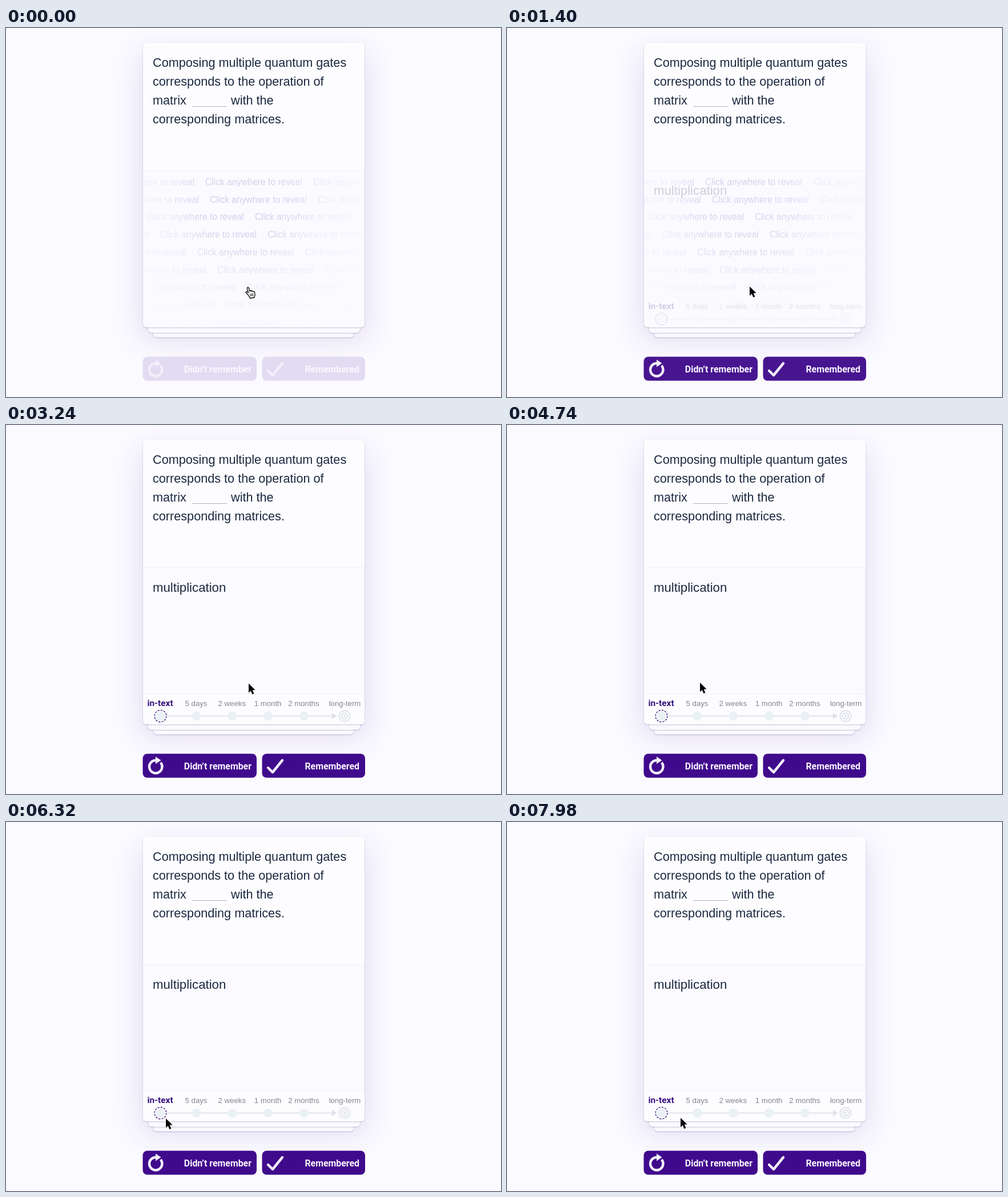
These frames come from a looping animation (867x646 px, 8 s). An HTML page:

```html
<!DOCTYPE html>
<html lang="en">
<head>
<meta charset="utf-8">
<title>Flash card</title>
<style>
  html, body { margin: 0; width: 100%; height: 100%; overflow: hidden; background: #fbfaff; }
  svg { display: block; width: 100%; height: 100%; font-family: "Liberation Sans", Arial, sans-serif; }
  .body { font-size: 21.65px; fill: #1b2840; }
  .hint { font-size: 15.6px; fill: #3c0f8c; }
  .stage { font-size: 13.2px; fill: #84858f; text-anchor: middle; }
  .semi { font-family: Roboto, "Liberation Sans", sans-serif; font-weight: 600; }
  .button { font-size: 15.9px; fill: #faf7ff; text-anchor: end; }
  .icon { fill: none; stroke: #f3eefb; }
</style>
</head>
<body>
<svg viewBox="0 0 867 646">
  <defs>
    <filter id="glow" x="-30%" y="-30%" width="160%" height="160%"><feGaussianBlur stdDeviation="25"/></filter>
    <filter id="edge" x="-5%" y="-5%" width="110%" height="110%"><feGaussianBlur stdDeviation="1"/></filter>
    <radialGradient id="falloff" gradientUnits="userSpaceOnUse" cx="0" cy="0" r="1"
      gradientTransform="translate(415 305) scale(225 225)">
      <stop offset="0" stop-color="#fff"/>
      <stop offset=".35" stop-color="#fff" stop-opacity=".85"/>
      <stop offset=".6" stop-color="#fff" stop-opacity=".36"/>
      <stop offset="1" stop-color="#fff" stop-opacity=".04"/>
    </radialGradient>
    <mask id="fade" maskUnits="userSpaceOnUse" x="240" y="250" width="388" height="274">
      <rect x="240" y="250" width="388" height="274" fill="url(#falloff)"/>
    </mask>
  </defs>

  <rect width="867" height="646" fill="#fbfaff"/>
  <rect x="236" y="42" width="396" height="504" rx="12" fill="#4a20a0" opacity=".13" filter="url(#glow)"/>
  <g id="cards"></g>
  <path d="M240 250V32a6 6 0 0 1 6-6h376a6 6 0 0 1 6 6v218z" fill="#fdfdff"/>
  <path d="M240 249.5h388" stroke="#f2f1f7"/>

  <g class="body">
    <text x="257" y="68">Composing multiple quantum gates</text>
    <text x="257" y="101">corresponds to the operation of</text>
    <text x="257" y="134">matrix</text>
    <text x="394" y="134">with the</text>
    <text x="257" y="167">corresponding matrices.</text>
  </g>
  <path d="M326 137.5h61" stroke="#b0b4be"/>

  <g id="hints" mask="url(#fade)" class="hint"></g>

  <g id="answer">
    <text class="body" x="257" y="292" style="font-size:22.2px">multiplication</text>
    <path d="M240 472h388v46a6 6 0 0 1-6 6H246a6 6 0 0 1-6-6z" fill="#fdfdff"/>
    <path d="M240 471.5h388" stroke="#f2f1f7"/>
    <path d="M282 509.5h290" stroke="#e1e4ec" stroke-width="2"/>
    <path d="M571 504l8 5.5-8 5.5z" fill="#dde1ea"/>
    <g id="stages"></g>
    <text class="semi" x="270" y="491.5" text-anchor="middle" font-size="15.4" fill="#36107f">in-text</text>
    <circle cx="270.5" cy="509.5" r="10.3" fill="none" stroke="#2f0c78" stroke-width="1.3" stroke-dasharray="3.2 2.2"/>
    <g fill="none" stroke="#dfe3eb" stroke-width="2">
      <circle cx="593" cy="509.5" r="9.6"/><circle cx="593" cy="509.5" r="5.3"/>
      <circle cx="593" cy="509.5" r="2" fill="#dfe3eb" stroke="none"/>
    </g>
  </g>

  <g id="buttons">
    <rect x="239.5" y="575.5" width="199.5" height="42" rx="8"/>
    <rect x="448.5" y="575.5" width="180.5" height="42" rx="8"/>
  </g>
  <g class="semi button">
    <text x="430" y="603">Didn’t remember</text>
    <text x="619" y="603">Remembered</text>
  </g>
  <path class="icon" d="M270.8 591a11.2 11.2 0 1 1-8.8-4h2" stroke-width="4.4"/>
  <path d="M262 580.5l9.5 6.5-9.5 6.5z" fill="#f3eefb"/>
  <path class="icon" d="M459 600l8 8 17-21" stroke-width="4.4" stroke-linecap="round" stroke-linejoin="round"/>

  <g id="hand" transform="translate(419 453)" stroke="#000" stroke-width="1.3" stroke-linejoin="round" stroke-linecap="round">
    <path fill="#fff" d="M5 14L1.5 10.7C0 9 2 7.5 3.5 9l2 1.6L3.4 3C3 .5 5.5 0 6.3 2.3L8 8c0-2 2.5-2 3 0 .3-1.5 2.3-1.2 2.7.7.8-1.2 2.6-.5 2.8 1.3l.5 4c0 2-1 3-1.2 5L8.3 20C7.5 17.5 6 16 5 14z"/>
    <path fill="none" stroke-width="1" d="M8.8 12.5l.6 4M11.2 12.2l.5 4M13.5 12l.4 4"/>
  </g>
  <path id="arrow" d="M0 0V16.2L3.7 12.8 6.4 19 9.4 17.7 6.7 11.6H11.6z" fill="#000" stroke="#fff" stroke-width="1.2" paint-order="stroke"/>
</svg>
<script>
const LOOP = 8000;
const $ = id => document.getElementById(id);

function add(parent, tag, attrs, text = '') {
  const el = document.createElementNS('http://www.w3.org/2000/svg', tag);
  for (const name in attrs) el.setAttribute(name, attrs[name]);
  el.textContent = text;
  return parent.appendChild(el);
}

// Stack of cards, back to front: left, right, top, bottom.
for (const [l, r, t, b] of [[258, 609, 480, 541.5], [249, 620, 470, 533.5], [240, 628, 26, 524]]) {
  const box = { x: l, y: t, width: r - l, height: b - t, rx: 6 };
  add($('cards'), 'rect', { ...box, y: t + 1, fill: '#3c2a70', opacity: .27, filter: 'url(#edge)' });
  add($('cards'), 'rect', { ...box, fill: '#fbfaff' });
}

const PERIOD = 189;
const rows = [349, 357, 436, 269, 335, 370, 422, 384, 320].map((x, i) => {
  const row = add($('hints'), 'g', { opacity: .2 });
  for (let k = -2; k <= 2; k++)
    add(row, 'text', { x: x + k * PERIOD, y: 275 + i * 30.7 }, 'Click anywhere to reveal');
  return row;
});

['5 days', '2 weeks', '1 month', '2 months', 'long-term'].forEach((label, i) => {
  const x = 333 + i * 62.8;
  add($('stages'), 'text', { class: 'stage', x: i < 4 ? x : 593.5, y: 491.5 }, label);
  add($('stages'), 'circle', { cx: i < 4 ? x + .5 : 270.5, cy: 509.5, r: 8, fill: '#e9f1f5' });
});

const smooth = (t, start, end) => {
  const p = Math.min(1, Math.max(0, (t - start) / (end - start)));
  return p * p * (3 - 2 * p);
};
const mix = (a, b, p) => a + (b - a) * p;

// Pointer stops: time, x, y.
const path = [[0, 425, 452.5], [4150, 425, 452.5], [4740, 338, 451], [5500, 280, 519], [6900, 280, 519], [7900, 304, 518], [LOOP, 304, 518]];

function pointer(t) {
  const i = path.findIndex(stop => stop[0] > t);
  const [from, to] = [path[i - 1], path[i]];
  const p = smooth(t, from[0], to[0]);
  return [mix(from[1], to[1], p), mix(from[2], to[2], p)];
}

function draw(now) {
  const t = now % LOOP;
  rows.forEach((row, i) =>
    row.setAttribute('transform', `translate(${(i % 2 ? 1 : -1) * t * .0014} 0)`));

  $('answer').setAttribute('opacity', smooth(t, 1230, 1830));
  $('hints').setAttribute('opacity', 1 - smooth(t, 1300, 1830));

  const on = smooth(t, 1090, 1450);
  const [idle, active] = [[227, 219, 241], [64, 10, 140]];
  $('buttons').setAttribute('fill', `rgb(${idle.map((c, i) => mix(c, active[i], on))})`);

  const clicked = t >= 1120;
  $('hand').setAttribute('visibility', clicked ? 'hidden' : 'visible');
  $('arrow').setAttribute('visibility', clicked ? 'visible' : 'hidden');
  $('arrow').setAttribute('transform', `translate(${pointer(t)})`);
}

const start = performance.now();
function frame() {
  draw(performance.now() - start);
  requestAnimationFrame(frame);
}
frame();
</script>
</body>
</html>
```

▸ **EXERCISE DETAILS**: What lines of the preceding data include the string "cards"? Pull them out.

▸ **TASK ANSWER**:
  <g id="cards"></g>
// Stack of cards, back to front: left, right, top, bottom.
  add($('cards'), 'rect', { ...box, y: t + 1, fill: '#3c2a70', opacity: .27, filter: 'url(#edge)' });
  add($('cards'), 'rect', { ...box, fill: '#fbfaff' });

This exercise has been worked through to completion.